Assigned task | Scan the records below. List lines holding "radius".

Data listing |
○ ○ ○

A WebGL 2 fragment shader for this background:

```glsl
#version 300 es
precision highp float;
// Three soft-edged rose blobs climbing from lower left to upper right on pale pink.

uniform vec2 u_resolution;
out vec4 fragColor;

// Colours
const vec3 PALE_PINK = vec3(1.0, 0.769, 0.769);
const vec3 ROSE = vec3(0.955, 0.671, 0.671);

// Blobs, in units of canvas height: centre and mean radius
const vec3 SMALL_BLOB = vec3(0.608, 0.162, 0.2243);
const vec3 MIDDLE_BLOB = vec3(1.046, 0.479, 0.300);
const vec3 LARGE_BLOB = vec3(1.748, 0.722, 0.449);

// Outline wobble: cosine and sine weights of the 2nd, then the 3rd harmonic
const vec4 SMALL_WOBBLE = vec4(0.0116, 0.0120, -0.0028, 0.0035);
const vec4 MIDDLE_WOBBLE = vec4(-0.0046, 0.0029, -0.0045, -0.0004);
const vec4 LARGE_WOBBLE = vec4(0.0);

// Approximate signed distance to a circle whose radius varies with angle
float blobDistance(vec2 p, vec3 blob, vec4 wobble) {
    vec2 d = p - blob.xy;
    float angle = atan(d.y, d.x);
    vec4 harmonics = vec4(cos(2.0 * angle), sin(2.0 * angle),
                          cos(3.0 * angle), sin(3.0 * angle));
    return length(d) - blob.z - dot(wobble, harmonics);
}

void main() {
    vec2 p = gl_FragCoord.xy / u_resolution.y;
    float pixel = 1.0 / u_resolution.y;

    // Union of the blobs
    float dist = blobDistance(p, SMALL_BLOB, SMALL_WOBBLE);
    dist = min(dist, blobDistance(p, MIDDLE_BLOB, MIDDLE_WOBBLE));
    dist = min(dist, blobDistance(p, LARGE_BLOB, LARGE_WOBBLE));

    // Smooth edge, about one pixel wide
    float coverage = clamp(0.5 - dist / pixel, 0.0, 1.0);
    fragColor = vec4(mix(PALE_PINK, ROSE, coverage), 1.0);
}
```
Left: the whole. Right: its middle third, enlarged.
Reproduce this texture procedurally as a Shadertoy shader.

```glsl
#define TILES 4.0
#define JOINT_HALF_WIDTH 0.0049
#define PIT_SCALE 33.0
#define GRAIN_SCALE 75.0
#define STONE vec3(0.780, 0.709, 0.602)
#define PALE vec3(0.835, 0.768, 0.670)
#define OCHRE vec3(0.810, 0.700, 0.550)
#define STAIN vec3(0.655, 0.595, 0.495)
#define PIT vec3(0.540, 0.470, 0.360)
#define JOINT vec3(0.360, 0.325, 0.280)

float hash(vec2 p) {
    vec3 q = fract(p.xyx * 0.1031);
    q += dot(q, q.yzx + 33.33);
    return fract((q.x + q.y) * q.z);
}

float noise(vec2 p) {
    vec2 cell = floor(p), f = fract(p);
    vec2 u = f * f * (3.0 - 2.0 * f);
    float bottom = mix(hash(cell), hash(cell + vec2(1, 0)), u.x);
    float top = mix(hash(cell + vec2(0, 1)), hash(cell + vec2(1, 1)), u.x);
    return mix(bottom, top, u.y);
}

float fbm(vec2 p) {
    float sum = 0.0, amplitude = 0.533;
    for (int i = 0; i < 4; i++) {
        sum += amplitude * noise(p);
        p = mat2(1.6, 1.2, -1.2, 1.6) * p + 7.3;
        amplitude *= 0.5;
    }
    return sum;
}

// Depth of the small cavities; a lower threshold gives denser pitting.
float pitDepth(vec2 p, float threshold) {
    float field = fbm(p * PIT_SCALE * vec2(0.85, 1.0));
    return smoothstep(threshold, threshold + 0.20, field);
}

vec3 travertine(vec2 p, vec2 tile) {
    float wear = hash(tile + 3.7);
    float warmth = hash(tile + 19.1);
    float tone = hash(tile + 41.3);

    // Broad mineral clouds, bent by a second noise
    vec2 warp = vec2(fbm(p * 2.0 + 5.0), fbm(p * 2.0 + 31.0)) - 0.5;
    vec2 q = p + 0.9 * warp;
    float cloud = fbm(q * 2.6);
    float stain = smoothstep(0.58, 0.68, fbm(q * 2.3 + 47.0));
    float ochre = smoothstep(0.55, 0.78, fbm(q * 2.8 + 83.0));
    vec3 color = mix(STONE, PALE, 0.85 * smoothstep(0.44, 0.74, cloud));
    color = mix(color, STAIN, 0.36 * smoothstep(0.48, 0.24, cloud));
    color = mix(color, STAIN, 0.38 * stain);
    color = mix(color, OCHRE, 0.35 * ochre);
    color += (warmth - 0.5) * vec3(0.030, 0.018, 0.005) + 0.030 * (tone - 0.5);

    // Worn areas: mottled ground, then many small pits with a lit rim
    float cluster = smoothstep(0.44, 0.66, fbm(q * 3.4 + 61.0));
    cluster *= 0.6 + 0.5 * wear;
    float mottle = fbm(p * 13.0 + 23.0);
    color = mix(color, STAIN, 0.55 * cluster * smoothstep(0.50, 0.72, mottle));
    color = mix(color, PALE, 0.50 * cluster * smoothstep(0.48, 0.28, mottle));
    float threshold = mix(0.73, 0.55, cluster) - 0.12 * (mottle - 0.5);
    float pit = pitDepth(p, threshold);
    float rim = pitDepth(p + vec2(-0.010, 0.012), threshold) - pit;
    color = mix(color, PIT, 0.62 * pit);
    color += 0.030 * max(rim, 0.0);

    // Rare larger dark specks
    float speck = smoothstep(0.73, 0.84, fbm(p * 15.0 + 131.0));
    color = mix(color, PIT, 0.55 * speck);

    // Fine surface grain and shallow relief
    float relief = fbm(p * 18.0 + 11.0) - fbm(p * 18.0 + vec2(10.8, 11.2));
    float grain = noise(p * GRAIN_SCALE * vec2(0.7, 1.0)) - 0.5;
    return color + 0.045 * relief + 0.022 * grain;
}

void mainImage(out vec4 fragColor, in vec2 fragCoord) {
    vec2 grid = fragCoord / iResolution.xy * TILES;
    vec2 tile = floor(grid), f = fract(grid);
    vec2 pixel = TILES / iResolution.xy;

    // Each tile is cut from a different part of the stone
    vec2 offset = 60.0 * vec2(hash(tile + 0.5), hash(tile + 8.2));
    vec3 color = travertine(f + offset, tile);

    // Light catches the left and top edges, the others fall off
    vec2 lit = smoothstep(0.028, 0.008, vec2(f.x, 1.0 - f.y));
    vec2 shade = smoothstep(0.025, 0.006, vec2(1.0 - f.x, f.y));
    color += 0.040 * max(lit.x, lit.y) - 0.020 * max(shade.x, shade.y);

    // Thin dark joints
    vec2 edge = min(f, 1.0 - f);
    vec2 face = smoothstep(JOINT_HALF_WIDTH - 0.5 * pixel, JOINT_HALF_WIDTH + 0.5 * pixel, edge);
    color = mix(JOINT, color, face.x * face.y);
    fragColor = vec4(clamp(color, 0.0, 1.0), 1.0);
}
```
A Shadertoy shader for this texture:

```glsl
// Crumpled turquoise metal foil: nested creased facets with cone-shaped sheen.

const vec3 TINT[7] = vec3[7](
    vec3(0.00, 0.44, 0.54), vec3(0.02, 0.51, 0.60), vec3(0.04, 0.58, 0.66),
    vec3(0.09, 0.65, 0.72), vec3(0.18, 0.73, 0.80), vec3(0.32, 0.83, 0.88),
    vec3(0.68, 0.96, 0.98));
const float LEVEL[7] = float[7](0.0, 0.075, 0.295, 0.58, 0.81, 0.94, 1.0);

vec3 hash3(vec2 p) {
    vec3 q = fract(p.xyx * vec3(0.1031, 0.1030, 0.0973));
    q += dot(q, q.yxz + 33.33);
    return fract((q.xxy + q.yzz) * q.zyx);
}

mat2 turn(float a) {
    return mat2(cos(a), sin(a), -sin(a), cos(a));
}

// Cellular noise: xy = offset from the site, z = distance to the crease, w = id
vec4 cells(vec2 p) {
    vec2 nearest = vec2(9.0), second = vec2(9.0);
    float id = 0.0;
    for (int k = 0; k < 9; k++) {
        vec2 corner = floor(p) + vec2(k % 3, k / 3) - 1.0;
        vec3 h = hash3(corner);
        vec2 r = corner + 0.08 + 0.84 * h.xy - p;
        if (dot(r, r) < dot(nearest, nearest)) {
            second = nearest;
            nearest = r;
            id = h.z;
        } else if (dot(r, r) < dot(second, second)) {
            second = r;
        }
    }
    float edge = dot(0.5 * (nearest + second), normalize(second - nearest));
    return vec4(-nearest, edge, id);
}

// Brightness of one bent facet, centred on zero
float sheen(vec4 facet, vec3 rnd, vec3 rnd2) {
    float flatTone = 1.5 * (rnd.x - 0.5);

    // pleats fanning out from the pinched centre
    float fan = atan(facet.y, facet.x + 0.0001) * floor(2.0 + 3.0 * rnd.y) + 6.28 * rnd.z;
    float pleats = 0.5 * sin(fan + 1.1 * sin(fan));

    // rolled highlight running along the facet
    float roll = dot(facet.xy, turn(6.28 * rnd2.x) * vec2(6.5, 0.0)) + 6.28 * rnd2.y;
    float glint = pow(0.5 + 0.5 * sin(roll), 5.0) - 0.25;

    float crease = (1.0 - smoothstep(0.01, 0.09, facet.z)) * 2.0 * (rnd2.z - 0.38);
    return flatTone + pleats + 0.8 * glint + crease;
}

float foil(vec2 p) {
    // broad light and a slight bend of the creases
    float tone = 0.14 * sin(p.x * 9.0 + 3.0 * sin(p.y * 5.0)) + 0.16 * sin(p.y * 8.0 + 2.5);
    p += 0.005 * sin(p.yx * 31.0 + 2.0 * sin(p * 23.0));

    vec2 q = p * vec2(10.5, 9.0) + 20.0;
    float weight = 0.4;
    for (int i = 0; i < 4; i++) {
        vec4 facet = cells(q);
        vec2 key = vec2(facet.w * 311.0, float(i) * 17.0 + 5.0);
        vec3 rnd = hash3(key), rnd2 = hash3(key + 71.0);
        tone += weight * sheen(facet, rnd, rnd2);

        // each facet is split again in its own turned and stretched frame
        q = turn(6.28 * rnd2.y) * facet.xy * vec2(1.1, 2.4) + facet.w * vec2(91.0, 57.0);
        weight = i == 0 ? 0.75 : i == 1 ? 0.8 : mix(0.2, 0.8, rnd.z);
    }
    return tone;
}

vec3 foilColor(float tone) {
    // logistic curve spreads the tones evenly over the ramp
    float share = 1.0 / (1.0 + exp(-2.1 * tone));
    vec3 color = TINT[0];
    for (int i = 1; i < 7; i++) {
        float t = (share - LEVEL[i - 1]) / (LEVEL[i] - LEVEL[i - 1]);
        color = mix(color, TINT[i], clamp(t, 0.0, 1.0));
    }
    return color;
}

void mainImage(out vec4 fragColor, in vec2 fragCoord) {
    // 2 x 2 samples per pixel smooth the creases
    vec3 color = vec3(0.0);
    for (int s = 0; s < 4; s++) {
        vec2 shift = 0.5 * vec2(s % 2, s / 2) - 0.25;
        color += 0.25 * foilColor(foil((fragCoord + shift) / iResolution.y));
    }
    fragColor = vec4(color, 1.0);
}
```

○ ○ ○

Reply |
// Blobs, in units of canvas height: centre and mean radius
// Approximate signed distance to a circle whose radius varies with angle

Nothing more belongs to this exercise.